### Task
Copy all the records word for word, apart from any pictures.

### Data shown
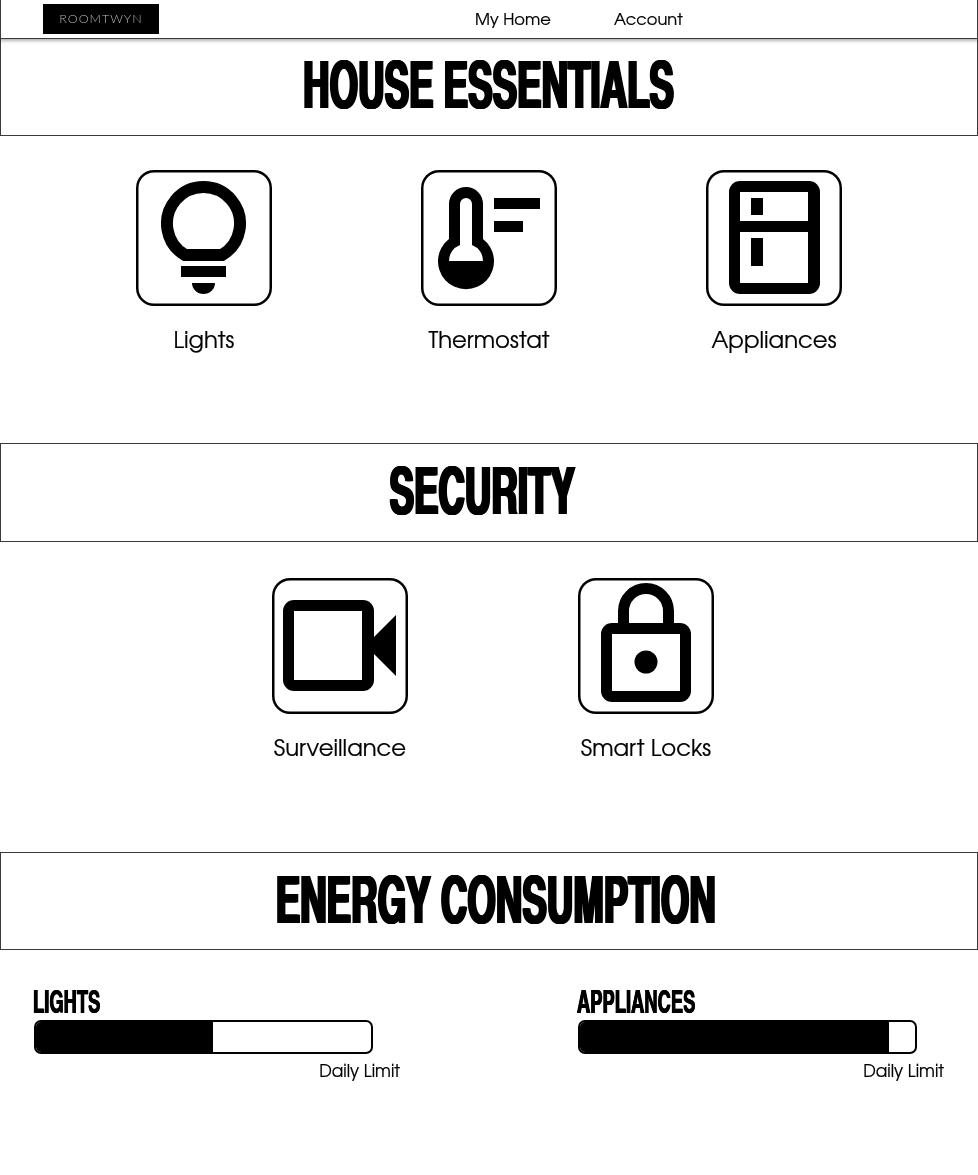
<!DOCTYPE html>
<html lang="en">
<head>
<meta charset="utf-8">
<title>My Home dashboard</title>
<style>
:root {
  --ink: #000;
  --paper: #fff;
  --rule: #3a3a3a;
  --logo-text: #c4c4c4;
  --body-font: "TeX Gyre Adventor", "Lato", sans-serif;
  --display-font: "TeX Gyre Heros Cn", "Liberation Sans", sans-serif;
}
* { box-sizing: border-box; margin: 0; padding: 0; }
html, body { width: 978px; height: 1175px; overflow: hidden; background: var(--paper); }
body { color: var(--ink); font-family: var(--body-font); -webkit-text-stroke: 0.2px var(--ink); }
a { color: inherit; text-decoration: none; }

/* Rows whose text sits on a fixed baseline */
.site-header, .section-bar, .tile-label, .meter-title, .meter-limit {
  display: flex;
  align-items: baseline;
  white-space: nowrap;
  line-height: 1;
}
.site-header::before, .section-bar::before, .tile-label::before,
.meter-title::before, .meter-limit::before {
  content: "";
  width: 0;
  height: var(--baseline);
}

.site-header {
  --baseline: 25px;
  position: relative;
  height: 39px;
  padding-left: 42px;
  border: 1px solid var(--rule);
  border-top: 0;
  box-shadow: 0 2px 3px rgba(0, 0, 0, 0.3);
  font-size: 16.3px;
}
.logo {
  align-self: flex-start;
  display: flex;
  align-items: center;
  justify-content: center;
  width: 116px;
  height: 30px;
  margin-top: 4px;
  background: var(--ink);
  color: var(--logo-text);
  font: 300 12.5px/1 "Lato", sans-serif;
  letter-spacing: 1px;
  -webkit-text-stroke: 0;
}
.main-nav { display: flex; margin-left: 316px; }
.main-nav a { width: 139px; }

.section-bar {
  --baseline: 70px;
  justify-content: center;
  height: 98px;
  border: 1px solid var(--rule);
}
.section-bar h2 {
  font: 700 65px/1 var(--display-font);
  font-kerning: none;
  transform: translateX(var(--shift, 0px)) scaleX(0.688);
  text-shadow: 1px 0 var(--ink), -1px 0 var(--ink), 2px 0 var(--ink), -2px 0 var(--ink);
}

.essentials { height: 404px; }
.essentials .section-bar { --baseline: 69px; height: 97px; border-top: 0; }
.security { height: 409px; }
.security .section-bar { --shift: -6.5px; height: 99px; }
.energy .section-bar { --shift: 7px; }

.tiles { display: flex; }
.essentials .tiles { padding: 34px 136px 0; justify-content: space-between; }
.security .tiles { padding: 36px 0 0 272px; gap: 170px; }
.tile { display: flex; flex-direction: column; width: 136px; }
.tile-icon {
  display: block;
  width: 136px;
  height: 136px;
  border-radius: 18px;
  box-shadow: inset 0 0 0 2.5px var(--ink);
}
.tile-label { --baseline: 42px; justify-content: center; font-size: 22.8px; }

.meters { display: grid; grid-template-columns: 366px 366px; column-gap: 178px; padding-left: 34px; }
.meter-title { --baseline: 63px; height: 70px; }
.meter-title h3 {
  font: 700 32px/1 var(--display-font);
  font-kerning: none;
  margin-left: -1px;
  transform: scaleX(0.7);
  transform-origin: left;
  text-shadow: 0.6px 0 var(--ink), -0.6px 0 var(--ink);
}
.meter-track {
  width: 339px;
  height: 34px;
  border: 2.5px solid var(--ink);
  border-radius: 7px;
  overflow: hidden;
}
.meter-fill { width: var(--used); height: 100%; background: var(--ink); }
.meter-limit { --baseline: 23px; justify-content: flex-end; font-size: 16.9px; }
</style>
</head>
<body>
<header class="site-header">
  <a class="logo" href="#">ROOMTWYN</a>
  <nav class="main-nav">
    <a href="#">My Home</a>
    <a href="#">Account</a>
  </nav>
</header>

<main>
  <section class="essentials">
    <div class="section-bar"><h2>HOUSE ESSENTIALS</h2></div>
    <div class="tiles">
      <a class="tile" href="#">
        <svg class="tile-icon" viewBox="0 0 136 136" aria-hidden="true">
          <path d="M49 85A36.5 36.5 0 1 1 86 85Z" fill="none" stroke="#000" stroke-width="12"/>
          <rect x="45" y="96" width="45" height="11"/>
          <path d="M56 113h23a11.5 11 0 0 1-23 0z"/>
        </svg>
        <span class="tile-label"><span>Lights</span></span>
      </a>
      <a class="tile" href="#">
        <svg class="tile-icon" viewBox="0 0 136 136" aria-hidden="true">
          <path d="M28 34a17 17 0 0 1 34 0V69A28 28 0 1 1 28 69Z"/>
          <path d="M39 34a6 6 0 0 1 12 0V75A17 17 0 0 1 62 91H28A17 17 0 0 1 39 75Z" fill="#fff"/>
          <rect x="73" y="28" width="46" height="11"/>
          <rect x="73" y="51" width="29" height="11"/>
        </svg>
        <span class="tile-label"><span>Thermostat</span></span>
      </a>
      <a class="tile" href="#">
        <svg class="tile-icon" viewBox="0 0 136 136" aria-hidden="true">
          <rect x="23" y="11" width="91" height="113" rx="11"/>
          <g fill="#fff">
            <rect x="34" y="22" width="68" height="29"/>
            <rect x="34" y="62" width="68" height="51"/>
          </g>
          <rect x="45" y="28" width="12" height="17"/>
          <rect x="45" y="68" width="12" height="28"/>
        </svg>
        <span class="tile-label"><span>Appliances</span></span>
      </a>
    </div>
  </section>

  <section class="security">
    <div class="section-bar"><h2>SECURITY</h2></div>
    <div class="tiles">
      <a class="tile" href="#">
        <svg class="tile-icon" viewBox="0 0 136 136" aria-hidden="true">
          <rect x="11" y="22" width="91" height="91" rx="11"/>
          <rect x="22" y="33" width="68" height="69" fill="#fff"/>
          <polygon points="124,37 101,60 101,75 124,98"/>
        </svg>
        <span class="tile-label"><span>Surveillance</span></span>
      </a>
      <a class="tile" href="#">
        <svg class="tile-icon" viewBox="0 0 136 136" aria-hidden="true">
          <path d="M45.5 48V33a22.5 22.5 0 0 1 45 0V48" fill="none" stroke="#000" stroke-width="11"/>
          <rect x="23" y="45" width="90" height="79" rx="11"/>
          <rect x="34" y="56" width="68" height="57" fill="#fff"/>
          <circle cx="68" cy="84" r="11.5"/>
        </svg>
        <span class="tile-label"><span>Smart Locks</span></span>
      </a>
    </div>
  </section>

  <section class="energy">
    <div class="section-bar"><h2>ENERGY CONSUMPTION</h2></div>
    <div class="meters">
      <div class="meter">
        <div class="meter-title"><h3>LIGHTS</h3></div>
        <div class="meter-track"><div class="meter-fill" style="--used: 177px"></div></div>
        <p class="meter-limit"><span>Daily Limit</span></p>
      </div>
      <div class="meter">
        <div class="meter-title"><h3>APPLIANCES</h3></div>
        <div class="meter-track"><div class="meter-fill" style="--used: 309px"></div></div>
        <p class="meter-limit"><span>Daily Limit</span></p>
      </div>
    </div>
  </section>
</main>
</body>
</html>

### Output below
<!DOCTYPE html>
<html lang="en">
<head>
<meta charset="utf-8">
<title>My Home dashboard</title>
<style>
:root {
  --ink: #000;
  --paper: #fff;
  --rule: #3a3a3a;
  --logo-text: #c4c4c4;
  --body-font: "TeX Gyre Adventor", "Lato", sans-serif;
  --display-font: "TeX Gyre Heros Cn", "Liberation Sans", sans-serif;
}
* { box-sizing: border-box; margin: 0; padding: 0; }
html, body { width: 978px; height: 1175px; overflow: hidden; background: var(--paper); }
body { color: var(--ink); font-family: var(--body-font); -webkit-text-stroke: 0.2px var(--ink); }
a { color: inherit; text-decoration: none; }

/* Rows whose text sits on a fixed baseline */
.site-header, .section-bar, .tile-label, .meter-title, .meter-limit {
  display: flex;
  align-items: baseline;
  white-space: nowrap;
  line-height: 1;
}
.site-header::before, .section-bar::before, .tile-label::before,
.meter-title::before, .meter-limit::before {
  content: "";
  width: 0;
  height: var(--baseline);
}

.site-header {
  --baseline: 25px;
  position: relative;
  height: 39px;
  padding-left: 42px;
  border: 1px solid var(--rule);
  border-top: 0;
  box-shadow: 0 2px 3px rgba(0, 0, 0, 0.3);
  font-size: 16.3px;
}
.logo {
  align-self: flex-start;
  display: flex;
  align-items: center;
  justify-content: center;
  width: 116px;
  height: 30px;
  margin-top: 4px;
  background: var(--ink);
  color: var(--logo-text);
  font: 300 12.5px/1 "Lato", sans-serif;
  letter-spacing: 1px;
  -webkit-text-stroke: 0;
}
.main-nav { display: flex; margin-left: 316px; }
.main-nav a { width: 139px; }

.section-bar {
  --baseline: 70px;
  justify-content: center;
  height: 98px;
  border: 1px solid var(--rule);
}
.section-bar h2 {
  font: 700 65px/1 var(--display-font);
  font-kerning: none;
  transform: translateX(var(--shift, 0px)) scaleX(0.688);
  text-shadow: 1px 0 var(--ink), -1px 0 var(--ink), 2px 0 var(--ink), -2px 0 var(--ink);
}

.essentials { height: 404px; }
.essentials .section-bar { --baseline: 69px; height: 97px; border-top: 0; }
.security { height: 409px; }
.security .section-bar { --shift: -6.5px; height: 99px; }
.energy .section-bar { --shift: 7px; }

.tiles { display: flex; }
.essentials .tiles { padding: 34px 136px 0; justify-content: space-between; }
.security .tiles { padding: 36px 0 0 272px; gap: 170px; }
.tile { display: flex; flex-direction: column; width: 136px; }
.tile-icon {
  display: block;
  width: 136px;
  height: 136px;
  border-radius: 18px;
  box-shadow: inset 0 0 0 2.5px var(--ink);
}
.tile-label { --baseline: 42px; justify-content: center; font-size: 22.8px; }

.meters { display: grid; grid-template-columns: 366px 366px; column-gap: 178px; padding-left: 34px; }
.meter-title { --baseline: 63px; height: 70px; }
.meter-title h3 {
  font: 700 32px/1 var(--display-font);
  font-kerning: none;
  margin-left: -1px;
  transform: scaleX(0.7);
  transform-origin: left;
  text-shadow: 0.6px 0 var(--ink), -0.6px 0 var(--ink);
}
.meter-track {
  width: 339px;
  height: 34px;
  border: 2.5px solid var(--ink);
  border-radius: 7px;
  overflow: hidden;
}
.meter-fill { width: var(--used); height: 100%; background: var(--ink); }
.meter-limit { --baseline: 23px; justify-content: flex-end; font-size: 16.9px; }
</style>
</head>
<body>
<header class="site-header">
  <a class="logo" href="#">ROOMTWYN</a>
  <nav class="main-nav">
    <a href="#">My Home</a>
    <a href="#">Account</a>
  </nav>
</header>

<main>
  <section class="essentials">
    <div class="section-bar"><h2>HOUSE ESSENTIALS</h2></div>
    <div class="tiles">
      <a class="tile" href="#">
        <svg class="tile-icon" viewBox="0 0 136 136" aria-hidden="true">
          <path d="M49 85A36.5 36.5 0 1 1 86 85Z" fill="none" stroke="#000" stroke-width="12"/>
          <rect x="45" y="96" width="45" height="11"/>
          <path d="M56 113h23a11.5 11 0 0 1-23 0z"/>
        </svg>
        <span class="tile-label"><span>Lights</span></span>
      </a>
      <a class="tile" href="#">
        <svg class="tile-icon" viewBox="0 0 136 136" aria-hidden="true">
          <path d="M28 34a17 17 0 0 1 34 0V69A28 28 0 1 1 28 69Z"/>
          <path d="M39 34a6 6 0 0 1 12 0V75A17 17 0 0 1 62 91H28A17 17 0 0 1 39 75Z" fill="#fff"/>
          <rect x="73" y="28" width="46" height="11"/>
          <rect x="73" y="51" width="29" height="11"/>
        </svg>
        <span class="tile-label"><span>Thermostat</span></span>
      </a>
      <a class="tile" href="#">
        <svg class="tile-icon" viewBox="0 0 136 136" aria-hidden="true">
          <rect x="23" y="11" width="91" height="113" rx="11"/>
          <g fill="#fff">
            <rect x="34" y="22" width="68" height="29"/>
            <rect x="34" y="62" width="68" height="51"/>
          </g>
          <rect x="45" y="28" width="12" height="17"/>
          <rect x="45" y="68" width="12" height="28"/>
        </svg>
        <span class="tile-label"><span>Appliances</span></span>
      </a>
    </div>
  </section>

  <section class="security">
    <div class="section-bar"><h2>SECURITY</h2></div>
    <div class="tiles">
      <a class="tile" href="#">
        <svg class="tile-icon" viewBox="0 0 136 136" aria-hidden="true">
          <rect x="11" y="22" width="91" height="91" rx="11"/>
          <rect x="22" y="33" width="68" height="69" fill="#fff"/>
          <polygon points="124,37 101,60 101,75 124,98"/>
        </svg>
        <span class="tile-label"><span>Surveillance</span></span>
      </a>
      <a class="tile" href="#">
        <svg class="tile-icon" viewBox="0 0 136 136" aria-hidden="true">
          <path d="M45.5 48V33a22.5 22.5 0 0 1 45 0V48" fill="none" stroke="#000" stroke-width="11"/>
          <rect x="23" y="45" width="90" height="79" rx="11"/>
          <rect x="34" y="56" width="68" height="57" fill="#fff"/>
          <circle cx="68" cy="84" r="11.5"/>
        </svg>
        <span class="tile-label"><span>Smart Locks</span></span>
      </a>
    </div>
  </section>

  <section class="energy">
    <div class="section-bar"><h2>ENERGY CONSUMPTION</h2></div>
    <div class="meters">
      <div class="meter">
        <div class="meter-title"><h3>LIGHTS</h3></div>
        <div class="meter-track"><div class="meter-fill" style="--used: 177px"></div></div>
        <p class="meter-limit"><span>Daily Limit</span></p>
      </div>
      <div class="meter">
        <div class="meter-title"><h3>APPLIANCES</h3></div>
        <div class="meter-track"><div class="meter-fill" style="--used: 309px"></div></div>
        <p class="meter-limit"><span>Daily Limit</span></p>
      </div>
    </div>
  </section>
</main>
</body>
</html>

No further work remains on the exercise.